## Directions
The expected response is a copy of every line in the entries below that includes the word "tile".

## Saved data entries

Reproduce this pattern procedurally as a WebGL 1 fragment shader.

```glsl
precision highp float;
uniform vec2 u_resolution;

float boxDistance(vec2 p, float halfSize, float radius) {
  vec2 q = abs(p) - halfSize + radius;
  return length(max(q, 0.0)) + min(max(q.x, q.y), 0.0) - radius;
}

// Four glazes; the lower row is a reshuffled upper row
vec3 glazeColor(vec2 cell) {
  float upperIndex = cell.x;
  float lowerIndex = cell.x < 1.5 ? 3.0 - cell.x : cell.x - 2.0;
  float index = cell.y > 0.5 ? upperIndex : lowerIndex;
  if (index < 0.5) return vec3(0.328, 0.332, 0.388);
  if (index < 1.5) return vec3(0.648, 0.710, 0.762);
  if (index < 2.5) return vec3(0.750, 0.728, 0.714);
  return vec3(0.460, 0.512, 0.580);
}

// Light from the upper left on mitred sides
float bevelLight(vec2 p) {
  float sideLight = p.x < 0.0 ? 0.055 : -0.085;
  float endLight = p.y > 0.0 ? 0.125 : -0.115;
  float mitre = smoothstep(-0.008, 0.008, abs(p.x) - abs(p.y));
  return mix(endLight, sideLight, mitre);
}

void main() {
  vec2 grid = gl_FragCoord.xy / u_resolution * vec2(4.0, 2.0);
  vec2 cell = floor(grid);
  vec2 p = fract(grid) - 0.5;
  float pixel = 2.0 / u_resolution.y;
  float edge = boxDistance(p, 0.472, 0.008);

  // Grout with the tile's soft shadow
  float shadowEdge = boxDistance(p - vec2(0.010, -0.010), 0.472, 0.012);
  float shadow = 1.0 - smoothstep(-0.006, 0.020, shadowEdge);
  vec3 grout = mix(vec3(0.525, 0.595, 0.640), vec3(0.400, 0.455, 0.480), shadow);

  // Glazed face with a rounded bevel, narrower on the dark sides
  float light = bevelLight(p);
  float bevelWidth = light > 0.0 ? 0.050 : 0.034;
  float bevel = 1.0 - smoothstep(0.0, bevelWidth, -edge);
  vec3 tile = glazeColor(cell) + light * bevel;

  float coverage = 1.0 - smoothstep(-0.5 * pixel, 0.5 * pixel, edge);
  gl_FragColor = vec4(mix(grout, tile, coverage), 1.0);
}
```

## Answer space
  // Grout with the tile's soft shadow
  vec3 tile = glazeColor(cell) + light * bevel;
  gl_FragColor = vec4(mix(grout, tile, coverage), 1.0);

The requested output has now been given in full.